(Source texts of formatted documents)
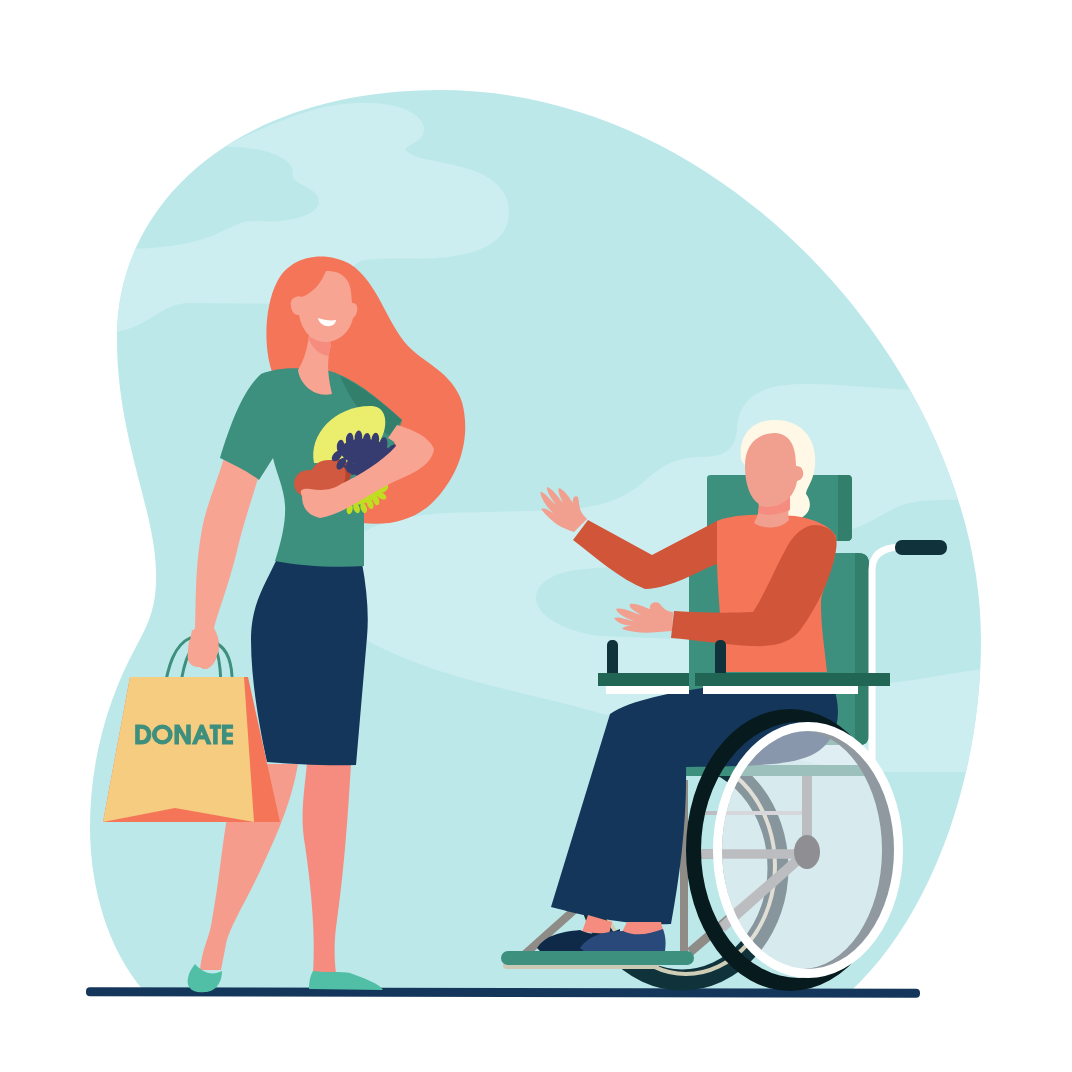
<!DOCTYPE html>
<html lang="en">
<head>
<meta charset="utf-8">
<title>Donate</title>
<style>
:root{--sky:#bce8ea;--cloud:#cdeef0;--navy:#14365a;--green:#3d8f7e;--green-mid:#32806c;--green-dark:#216654;--mint:#50bfa5;--coral:#f57559;--rust:#d15639;--skin:#f8a493;--skin-mid:#f69c8d;--skin-low:#f58c7f;--elder:#f1a08f;--paper:#f6cc80;--cream:#fff8e6;--ink:#10323a;--tyre:#071a1e;--steel:#bbbdc1;--white:#fff}
html,body{margin:0;background:var(--white)}
body{width:1072px;height:1072px;overflow:hidden}
svg{display:block;width:1072px;height:1072px}
.sky{fill:var(--sky)}.cloud{fill:var(--cloud)}.navy{fill:var(--navy)}
.green{fill:var(--green)}.green-mid{fill:var(--green-mid)}.green-dark{fill:var(--green-dark)}
.mint{fill:var(--mint)}.coral{fill:var(--coral)}.rust{fill:var(--rust)}
.skin{fill:var(--skin)}.skin-mid{fill:var(--skin-mid)}.skin-low{fill:var(--skin-low)}.elder{fill:var(--elder)}
.paper{fill:var(--paper)}.cream{fill:var(--cream)}.ink{fill:var(--ink)}.tyre{fill:var(--tyre)}.white{fill:var(--white)}
.melon{fill:#ebee6c}.apple{fill:#d0593f}.apple-dark{fill:#b8432f}.grape{fill:#373c70}.lime{fill:#c1dd22}
.handle{fill:none;stroke:var(--green);stroke-width:3;stroke-linecap:round}
.bag-word{font:800 25px "TeX Gyre Adventor","Lato",sans-serif;fill:var(--green);stroke:var(--green);stroke-width:1}
.bar{fill:none;stroke:#8f8c87}
.spoke{fill:none;stroke:var(--steel)}
</style>
</head>
<body>
<svg viewBox="0 0 1072 1072" role="img" aria-label="A woman with fruit and a donation bag meets an older woman in a wheelchair">
<defs>
<path id="backdrop" d="M143 990C109 950 90 890 90 827C90 760 108 697 138 643C152 618 157 600 156 570C154 506 116 435 117 335C118 200 240 90 440 90C736 90 981 384 981 640C981 785 927 920 852 990Z"/>
<clipPath id="backdrop-clip"><use href="#backdrop"/></clipPath>
<clipPath id="wheel-clip"><ellipse cx="800" cy="850" rx="99" ry="126"/></clipPath>
<ellipse id="berry" rx="4" ry="7"/>
<g id="bunch">
<use href="#berry" x="-26" y="-4"/><use href="#berry" x="-17" y="-12"/><use href="#berry" x="-8" y="-15"/><use href="#berry" x="1" y="-13"/><use href="#berry" x="10" y="-14"/><use href="#berry" x="19" y="-10"/>
<use href="#berry" transform="translate(29 -5) rotate(50)"/><use href="#berry" transform="translate(28 4) rotate(70)"/><use href="#berry" transform="translate(-29 6) rotate(40)"/><use href="#berry" transform="translate(-24 14) rotate(30)"/>
<use href="#berry" x="-15" y="16"/><use href="#berry" x="-6" y="19"/><use href="#berry" x="4" y="17"/><use href="#berry" x="13" y="15"/><use href="#berry" transform="translate(22 12) rotate(-40)"/>
<ellipse rx="26" ry="14"/>
</g>
</defs>

<g id="background">
<use href="#backdrop" class="sky"/>
<g clip-path="url(#backdrop-clip)">
<path class="cloud" d="M110 333C150 328 160 303 190 303L340 304C345 280 350 262 365 260C400 256 430 262 465 254C495 247 509 232 509 212C509 188 489 174 462 167C436 160 410 159 405 149C410 143 424 142 424 129C423 112 395 102 362 103C330 103 300 110 222 147C250 145 293 154 293 173C290 186 319 186 319 202C318 213 300 219 280 221C262 223 250 218 236 225C215 234 195 249 120 249Z"/>
<path class="cloud" d="M350 540C390 512 440 513 490 512C570 510 605 512 640 485C660 468 670 458 700 457C725 457 735 450 737 430C738 395 765 384 805 384C850 384 880 390 930 390L1000 500C960 500 925 498 905 504C880 513 865 530 830 534L700 560C650 566 600 566 570 571C545 576 535 588 536 600C540 620 570 632 600 636L700 640L700 680C880 695 900 680 990 668V772H890C820 772 700 735 603 714C520 690 440 680 366 640Z"/>
</g>
</g>

<g id="ground"><rect class="navy" x="86" y="988" width="834" height="9" rx="4" transform="rotate(.1 503 992)"/></g>

<g id="donor">
<path class="coral" d="M272 372C263 345 265 305 277 282C290 255 325 250 350 264C378 282 386 322 408 346C424 363 452 372 462 402C472 440 458 478 431 504C412 521 388 526 362 523L340 380Z"/>
<g id="donor-legs">
<path class="skin-mid" d="M250 764H298C292 800 278 832 266 858C250 895 230 925 226 944L221 970H200C203 945 209 940 212 920C222 865 222 835 232 795Z"/>
<path class="skin-low" d="M307 763H351C347 835 342 885 337 920C334 940 334 955 336 974H313C316 930 310 880 305 845C300 815 304 795 307 763Z"/>
<path class="mint" d="M195 964C205 975 214 975 222 971C222 982 216 992 205 992C191 994 186 986 188 978C189 972 192 968 195 964Z"/>
<path class="mint" d="M313 971C328 973 342 971 350 973C364 978 380 984 383 990L309 989C309 982 310 976 313 971Z"/>
</g>
<path class="navy" d="M276 561L362 563C367 590 369 615 367 637L356 765C326 766 292 764 267 762C259 725 251 680 251 640C251 606 263 588 276 561Z"/>
<path class="skin" d="M224 458L259 475C250 505 243 525 236 555C227 590 218 612 214 628C220 638 220 648 217 657C212 669 205 671 200 667C190 666 187 661 188 655C188 642 190 635 195 628C196 600 195 570 201 535C205 508 216 485 224 458Z"/>
<path class="green" d="M261 374C278 367 300 367 330 371C358 380 382 402 402 420L394 445L364 500V566C335 568 300 566 275 561C282 540 286 520 285 505C284 488 277 475 273 458L259 480C246 470 232 464 220 458C230 425 243 390 261 374Z"/>
<path class="green-mid" d="M340 376C362 386 384 404 402 420L390 436C365 420 353 405 340 376Z"/>
<path class="skin" d="M309 336L331 345C327 360 327 372 332 394C315 398 300 385 298 370C304 360 307 350 309 336Z"/>
<path class="skin-low" d="M308 337C312 349 320 355 329 356L331 341Z"/>
<path class="skin" d="M326 271C341 270 350 279 351 292L352 303C359 302 359 314 353 318C350 332 339 342 325 342C310 341 302 330 299 315C291 316 288 300 294 298C297 296 300 296 302 297C314 292 321 283 326 271Z"/>
<path class="white" d="M318 318C324 320 330 321 336 320C335 329 320 328 318 318Z"/>
<g id="fruit">
<path class="melon" d="M314 463C308 434 336 405 372 406C388 407 389 428 378 444C360 465 335 464 314 463Z"/>
<use href="#bunch" class="lime" transform="translate(363 493) rotate(-20) scale(.75)"/>
<circle class="apple-dark" cx="337" cy="473" r="14"/>
<path class="apple" d="M294 483C296 470 306 470 312 470C318 457 335 458 343 465C350 478 342 492 328 496C310 501 294 497 294 483Z"/>
<use href="#bunch" class="grape" transform="translate(365 452) rotate(4) scale(.95)"/>
<path class="grape" d="M343 466L384 456L374 471L352 475Z"/>
</g>
<path class="skin" d="M397 425C410 429 428 435 434 449C432 464 416 472 400 479C370 492 345 514 320 518C307 515 302 507 302 496C299 491 301 488 310 489C323 491 332 490 341 484C358 476 382 462 396 446C395 441 391 440 388 438Z"/>
</g>

<g id="donation-bag">
<path class="handle" d="M180 690C183 665 190 640 206 639C220 640 221 675 221 692"/>
<path class="handle" d="M164 691C168 667 174 645 190 638M213 642C226 646 231 660 232 676"/>
<path class="skin" d="M192 630H214C221 644 219 652 216 657C212 669 205 671 200 667C188 667 187 659 188 652Z"/>
<path class="coral" d="M130 677H248L280 822H103Z"/>
<path class="paper" d="M130 677H244L254 822L175 808L103 822Z"/>
<text class="bag-word" x="134" y="744" textLength="100" lengthAdjust="spacingAndGlyphs">DONATE</text>
</g>

<g id="wheelchair-frame">
<path class="green" d="M707 478Q707 475 711 475H848Q852 475 852 480V536Q852 541 847 541H707Z"/>
<path class="green-mid" d="M838 475H848Q852 475 852 480V536Q852 541 847 541H838Z"/>
<path class="green" d="M689 562Q689 553 698 553H858Q869 553 869 564V735Q869 745 859 745H689Z"/>
<path class="green-mid" d="M855 553H858Q869 553 869 564V735Q869 745 859 745H855Z"/>
<path d="M872 770V570Q872 548 900 547" fill="none" stroke="#fff" stroke-width="7"/>
<rect class="ink" x="895" y="540" width="52" height="15" rx="7"/>
<ellipse cx="682" cy="868" rx="96" ry="112" fill="none" stroke="#10323a" stroke-width="21"/>
<ellipse cx="686" cy="866" rx="89" ry="108" fill="none" stroke="#d0cdb6" stroke-width="4"/>
<path class="bar" stroke-width="8" d="M684 780V955M525 954L590 896"/>
<path class="bar" stroke-width="9" d="M690 952L800 858"/>
<path class="spoke" stroke-width="4" d="M690 813H807"/>
<path class="bar" stroke-width="9" d="M690 854H800"/>
<path class="spoke" stroke-width="10" d="M807 770V850"/>
<rect class="green" x="685" y="765" width="193" height="11"/>
</g>

<g id="guest">
<path class="cream" d="M741 460C738 435 752 419 777 420C803 421 817 440 815 465C814 481 806 488 806 494C811 500 812 510 804 516C798 521 786 519 778 510Z"/>
<path class="navy" d="M703 688H834C842 714 838 736 820 750C800 765 765 766 686 767C687 820 680 875 671 924C630 926 585 916 551 907L610 714C630 700 675 692 703 688Z"/>
<path class="coral" d="M717 521C735 514 760 514 795 516C815 519 830 526 836 536C838 565 822 585 821 602C821 630 825 650 827 672H725C722 630 715 580 717 521Z"/>
<path class="elder" d="M758 500L790 500C788 511 788 516 789 520C780 530 762 529 754 523C758 515 760 511 758 500Z"/>
<path class="skin-low" d="M759 506C772 508 784 504 790 494V510C778 515 766 516 758 513Z"/>
<path class="elder" d="M745 466C745 446 756 433 775 433C789 434 796 444 796 466C805 465 806 480 797 481C795 495 784 507 767 507C752 505 745 487 745 466Z"/>
<g id="guest-arms">
<path class="elder" d="M587 519L574 532C562 528 553 524 541 509C545 507 550 511 553 513C546 506 542 500 540 492C545 492 550 500 556 505C550 497 546 490 547 487C553 489 558 497 563 503C560 496 557 490 559 488C566 491 570 499 573 503C572 498 575 495 578 497C580 505 578 511 587 519Z"/>
<path class="rust" d="M588 520L652 555L717 521V564C695 572 673 588 645 589C620 579 596 558 573 540Z"/>
<path class="elder" d="M673 612L672 631C655 632 640 635 622 629C624 625 632 626 636 626C626 626 618 624 614 618C619 616 627 620 634 621C625 618 617 613 616 609C623 607 633 613 641 615C634 611 628 607 630 604C638 603 645 608 650 609C649 604 654 601 659 603C663 608 667 612 673 612Z"/>
<path class="rust" d="M674 611C705 613 730 613 753 612C767 590 775 568 788 545C798 528 812 521 825 527C835 531 838 538 836 550C831 580 815 610 801 629C791 643 775 647 750 646C720 644 695 640 671 638Z"/>
</g>
<path class="skin-low" d="M588 915L612 922L609 934L582 932Z"/>
<path class="skin-low" d="M627 922H661L664 934L620 936Z"/>
<path d="M537 948C546 935 560 932 580 930C590 935 605 936 620 929L619 951H540Z" fill="#0f2949"/>
<path d="M580 948C588 936 604 931 623 931C635 937 650 934 663 929C666 937 666 944 665 951H584Z" fill="#29497a"/>
</g>

<g id="armrests">
<rect class="ink" x="607" y="640" width="11" height="38" rx="5"/>
<rect class="ink" x="715" y="640" width="11" height="38" rx="5"/>
<rect class="white" x="606" y="685" width="83" height="9"/>
<rect class="white" x="703" y="685" width="155" height="9"/>
<rect class="green-dark" x="598" y="673" width="92" height="13"/>
<rect class="green-dark" x="695" y="673" width="195" height="13"/>
<rect class="green" x="689" y="673" width="6" height="14"/>
</g>

<g id="footrest">
<rect x="503" y="961" width="156" height="8" rx="4" fill="#c9c9b4"/>
<rect class="green" x="501" y="951" width="193" height="14" rx="7"/>
</g>

<g id="front-wheel">
<ellipse cx="808" cy="850" rx="88" ry="120" fill="#f0eef3" fill-opacity=".53"/>
<g clip-path="url(#wheel-clip)">
<path class="spoke" stroke-width="9" d="M700 854H800"/>
<path class="spoke" stroke-width="10" d="M807 776V850M690 956L800 858"/>
</g>
<ellipse cx="807" cy="852" rx="13" ry="17" fill="#8f8f93"/>
<path class="tyre" fill-rule="evenodd" d="M686 850A104 141 0 1 1 894 850A104 141 0 1 1 686 850ZM701 850A98 128 0 1 0 897 850A98 128 0 1 0 701 850Z"/>
<path fill="#8f999f" fill-rule="evenodd" d="M722 850A87 120 0 1 1 896 850A87 120 0 1 1 722 850ZM721 850A80.5 119 0 1 0 882 850A80.5 119 0 1 0 721 850Z"/>
<ellipse cx="808" cy="850" rx="90.5" ry="123.5" fill="none" stroke="#fff" stroke-width="9"/>
</g>
</svg>
</body>
</html>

Directions »
Select every line in the records above that contains the word "dark".

Result of this task »
:root{--sky:#bce8ea;--cloud:#cdeef0;--navy:#14365a;--green:#3d8f7e;--green-mid:#32806c;--green-dark:#216654;--mint:#50bfa5;--coral:#f57559;--rust:#d15639;--skin:#f8a493;--skin-mid:#f69c8d;--skin-low:#f58c7f;--elder:#f1a08f;--paper:#f6cc80;--cream:#fff8e6;--ink:#10323a;--tyre:#071a1e;--steel:#bbbdc1;--white:#fff}
.green{fill:var(--green)}.green-mid{fill:var(--green-mid)}.green-dark{fill:var(--green-dark)}
.melon{fill:#ebee6c}.apple{fill:#d0593f}.apple-dark{fill:#b8432f}.grape{fill:#373c70}.lime{fill:#c1dd22}
<circle class="apple-dark" cx="337" cy="473" r="14"/>
<rect class="green-dark" x="598" y="673" width="92" height="13"/>
<rect class="green-dark" x="695" y="673" width="195" height="13"/>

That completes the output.